In little more than a decade, starting in the mid-1980s, we saw a steady increase in the enrollment of National Merit Scholars, essentially starting from scratch and building to an average number of 70 new National Merit Scholars a year."
The third phase has been to expand the external focus of Honors, developing creative partnerships with the community and maintaining relationships with the ever-growing number of Honors alumni. “Our longtime supporters and donors and the truly amazing array of our students who have gone on to academic, professional and business careers are, ultimately, the real assets and real success of this enterprise,” Estess said.
Finally, the most recent development has been the most visible – the construction of a dazzling and expansive new home for Honors on the second floor of the recently remodeled M.D. Anderson Library. This comes after many years of being housed in cramped, somewhat dark and dank quarters in the library’s basement. But like the ugly duckling transforming into a swan, the Honors College now boasts what many feel to be one of the university’s most impressive venues.
“Functionally, this was a major improvement,” Estess said, “and it allows us to develop an even stronger sense of community. Beyond that, however, this has enhanced our profile on campus, created even more pride for our alumni, and it’s an important recruiting tool for potential students and their parents.”
As he prepares to leave the dean’s position, Estess looks forward to “more time for reading and writing and teaching,” but is committed to continuing his relationship with The Honors College and supporting his successor.

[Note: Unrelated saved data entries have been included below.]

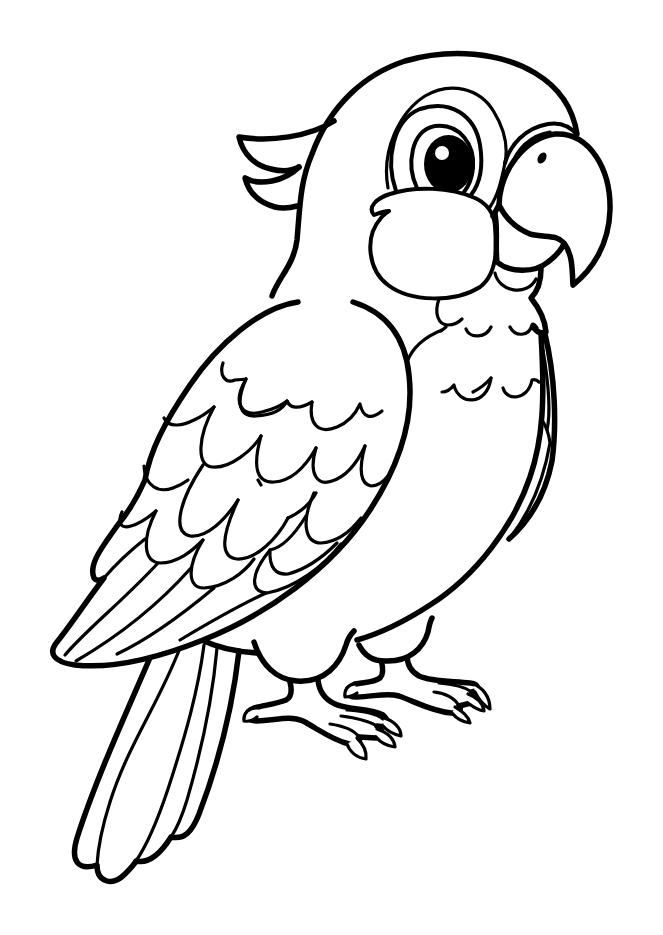
<!DOCTYPE html>
<html lang="en">
<head>
<meta charset="utf-8">
<title>Parrot colouring page</title>
<style>
:root { --paper: #fff; --ink: #000; }
html, body { margin: 0; background: var(--paper); overflow: hidden; }
.page { display: block; width: 663px; height: 935px; }
.page path, .page ellipse { fill: none; stroke: var(--ink); stroke-width: 5.5; stroke-linecap: round; stroke-linejoin: round; }
.page .fine path, .page path.fine, .page ellipse.fine { stroke-width: 3.2; }
.page .solid { fill: var(--paper); }
.page ellipse.ink { fill: var(--ink); stroke: none; }
.page ellipse.glint { fill: var(--paper); stroke: none; }
</style>
</head>
<body>
<svg class="page" viewBox="0 0 663 935" role="img" aria-label="Outline drawing of a parrot standing, looking to the right">
  <g id="tail">
    <path class="solid" d="M152 653C133 698 97 775 77 838C70 861 78 871 97 865C97 882 112 887 125 874C130 869 134 865 136 861C149 864 161 853 171 837C184 840 192 832 199 814C217 767 232 712 239 651"/>
    <g class="fine">
      <path d="M180 648C158 705 128 745 110 802C103 824 98 846 97 865"/>
      <path d="M204 645C198 691 186 734 168 789C159 816 147 845 136 861"/>
      <path d="M217 648C212 705 201 752 187 800C183 813 178 827 171 837"/>
    </g>
  </g>

  <g id="far-leg">
    <path class="solid" d="M381 660C383 667 384 674 380 678C373 683 363 682 355 684C343 689 345 697 357 697C373 697 386 692 399 696C416 702 431 711 451 713C459 713 462 710 459 706L471 703C478 702 479 696 472 692C480 690 479 684 470 683C453 681 432 682 419 676C410 671 407 664 407 655"/>
    <path class="solid" d="M359 645C365 657 374 662 388 661C409 661 423 649 428 632C429 626 430 622 432 618"/>
    <g class="fine">
      <path d="M439 683C453 684 465 687 472 692"/>
      <path d="M434 692C445 693 455 698 459 706"/>
      <path class="solid" d="M355 684C347 685 344 691 345 697C350 697 354 695 357 693"/>
      <path class="solid" d="M455 707C461 711 468 715 470 723C462 722 456 718 452 713"/>
      <path class="solid" d="M468 694C476 697 483 702 484 711C477 710 472 706 468 703"/>
      <path class="solid" d="M473 684C482 687 490 696 490 709C483 705 478 698 475 692"/>
    </g>
  </g>

  <g id="far-wing">
    <path d="M545 334C555 376 557 424 552 461C545 497 528 522 509 539"/>
    <path class="fine" d="M541 418C546 426 549 434 550 443C544 478 531 511 510 538"/>
    <path class="fine" d="M543 350C549 386 551 412 547 430"/>
  </g>

  <g id="body">
    <path d="M541 334C545 400 543 439 530 477C514 525 476 576 430 605C407 620 382 633 357 640"/>
    <path d="M202 640C220 649 240 652 258 653"/>
    <path class="fine" d="M407 362C413 346 427 336 442 330"/>
    <g id="breast-feathers" class="fine">
      <path d="M442 392C447 392 451 389 454 385C458 405 487 407 491 378"/>
      <path d="M491 378C485 385 479 389 473 392M503 388C506 401 528 401 532 380C535 379 537 380 539 382"/>
    </g>
  </g>

  <g id="near-leg">
    <path class="solid" d="M290 682C292 690 292 697 286 700C276 704 265 705 254 708C243 712 245 721 257 721C274 721 289 715 303 721C318 729 332 740 349 744C358 745 361 741 359 737L376 738C384 737 383 729 377 726C388 728 390 721 383 715C371 708 347 710 335 704C324 699 319 690 318 680"/>
    <path class="solid" d="M254 642C261 664 276 680 297 681C325 683 340 664 346 645C348 638 351 634 354 631"/>
    <g class="fine">
      <path d="M347 710C362 711 377 714 383 719"/>
      <path d="M341 716C357 718 369 721 377 726"/>
      <path d="M330 724C344 726 354 730 359 737"/>
      <path class="solid" d="M259 708C249 707 243 713 244 721C250 722 254 720 257 717"/>
      <path class="solid" d="M357 738C363 744 367 751 366 759C357 758 350 752 347 744"/>
      <path class="solid" d="M377 729C386 732 394 738 395 747C387 746 380 742 376 737"/>
      <path class="solid" d="M384 718C394 721 401 728 401 736C393 734 387 731 383 726"/>
    </g>
  </g>

  <g id="near-wing">
    <path class="solid" d="M298 302C260 307 217 345 190 385C164 423 150 451 145 480C137 498 127 514 117 526C103 546 88 564 94 578C96 581 100 581 104 578C87 600 73 622 57 642C48 653 53 662 75 665C112 669 158 658 203 640C264 616 331 570 370 510C400 464 414 418 409 375C405 335 385 312 353 302"/>
    <g id="covert-feathers" class="fine">
      <path d="M223 363C219 375 225 384 235 380C240 379 244 380 246 379C231 405 243 417 262 412C274 409 282 405 287 401"/>
      <path d="M246 379C235 404 240 417 256 416C273 415 283 409 287 401C290 408 298 410 312 402"/>
      <path d="M312 402C308 426 320 434 337 427C349 422 356 413 360 404C363 418 371 420 382 411"/>
      <path d="M164 418C169 429 184 425 194 420C203 416 209 411 214 407"/>
      <path d="M214 407C198 436 196 465 212 467C231 469 253 449 261 436"/>
      <path d="M261 436C252 468 257 483 274 482C293 481 307 464 316 448"/>
      <path d="M316 448C308 475 318 486 332 481C348 476 358 461 365 446"/>
      <path d="M365 446C358 471 361 484 371 486C379 486 384 481 388 476"/>
      <path d="M144 466C145 487 159 493 173 488C179 486 184 483 188 480"/>
      <path d="M203 465C179 501 172 532 190 536C207 538 225 520 238 500"/>
      <path d="M238 500C221 537 220 557 237 559C257 560 278 537 288 518"/>
      <path d="M258 480L261 485M314 493C300 524 306 543 321 543C337 542 351 531 361 518"/>
      <path d="M316 493C309 506 299 513 288 518"/>
      <path d="M122 512C117 523 121 529 131 526C142 523 150 516 156 511"/>
      <path d="M156 511C142 538 143 562 160 563C178 563 192 551 203 540"/>
      <path d="M203 540C187 566 187 588 204 588C225 587 244 573 254 559"/>
      <path d="M270 550C251 573 249 592 267 593C295 588 324 566 341 544"/>
      <path d="M306 516C293 537 281 548 270 550M270 550C269 568 276 575 288 574C307 569 325 555 337 543"/>
    </g>
    <g id="flight-feathers" class="fine">
      <path d="M145 539C131 550 116 564 104 578"/>
      <path d="M158 563C124 600 86 630 65 655"/>
      <path d="M191 568C159 604 117 637 76 661"/>
      <path d="M214 588C184 613 149 639 117 654"/>
      <path d="M266 593C240 605 210 622 180 640"/>
    </g>
  </g>

  <g id="head">
    <path d="M272 296C278 278 294 265 297 240C300 206 300 182 312 154C330 105 365 74 405 61C450 48 500 52 535 73C560 88 573 108 577 134"/>
    <g id="crest">
      <path d="M334 121C309 137 270 142 239 137C243 155 256 166 271 169C282 172 292 171 299 167"/>
      <path d="M299 167C291 175 282 179 272 181C262 183 252 182 245 178C249 194 260 203 275 207C283 209 290 208 297 206"/>
    </g>
    <g id="eye">
      <path class="fine" d="M388 188C381 150 400 112 425 96C450 81 480 88 494 112C505 130 508 148 505 163C501 182 498 195 490 207"/>
      <path d="M396 191C385 160 393 120 420 109C450 99 475 115 480 145C484 170 478 186 471 195" style="stroke-width:4"/>
      <path d="M417 188C406 165 411 130 435 126C460 123 475 145 473 168C472 179 468 187 464 192" style="stroke-width:4"/>
      <ellipse class="ink" cx="448.500" cy="164" rx="24.500" ry="29"/>
      <ellipse class="glint" cx="442" cy="153" rx="7" ry="7"/>
    </g>
    <g id="throat">
      <path class="fine" d="M495 273C499 292 527 297 536 279"/>
      <path d="M541 269C541 281 537 292 531 298C539 308 545 320 546 332C541 334 537 332 534 328"/>
      <g class="fine">
        <path d="M439 299C434 313 438 325 448 325C454 325 459 322 462 319"/>
        <path d="M446 327L441 331M466 329C470 339 486 338 491 327M510 327C515 337 529 337 532 325C533 323 535 325 537 328"/>
      </g>
    </g>
    <path id="cheek" class="solid" style="stroke-width:4" d="M389 211C384 211 379 213 374 215C367 207 377 198 390 194C415 186 450 187 475 198C488 204 494 214 495 226C498 252 496 275 480 287C455 303 410 302 388 285C368 270 364 237 381 218C383 215 386 213 389 211"/>
    <g id="beak">
      <path class="solid" d="M495 214C498 231 495 246 497 262C510 273 535 273 548 262C556 256 561 250 564 244"/>
      <path class="solid" style="stroke-width:4" d="M505 163C510 145 525 128 548 124C560 122 570 126 577 135"/>
      <path class="fine" d="M511 167C516 150 530 135 550 132"/>
      <path class="solid" d="M499 205C500 170 525 138 555 134C590 132 611 170 610 210C609 245 592 270 573 285C572 270 573 255 564 243C556 234 545 238 530 234C515 228 505 217 499 205Z"/>
      <path d="M499 205L493 216"/>
      <ellipse class="ink" cx="542" cy="158" rx="4" ry="6" transform="rotate(30 542 158)"/>
    </g>
  </g>
</svg>
</body>
</html>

“Our Honors College is the lever we have for academic excellence at the University of Houston,” he said, “and it’s my hope that the university will continue to use it that way.”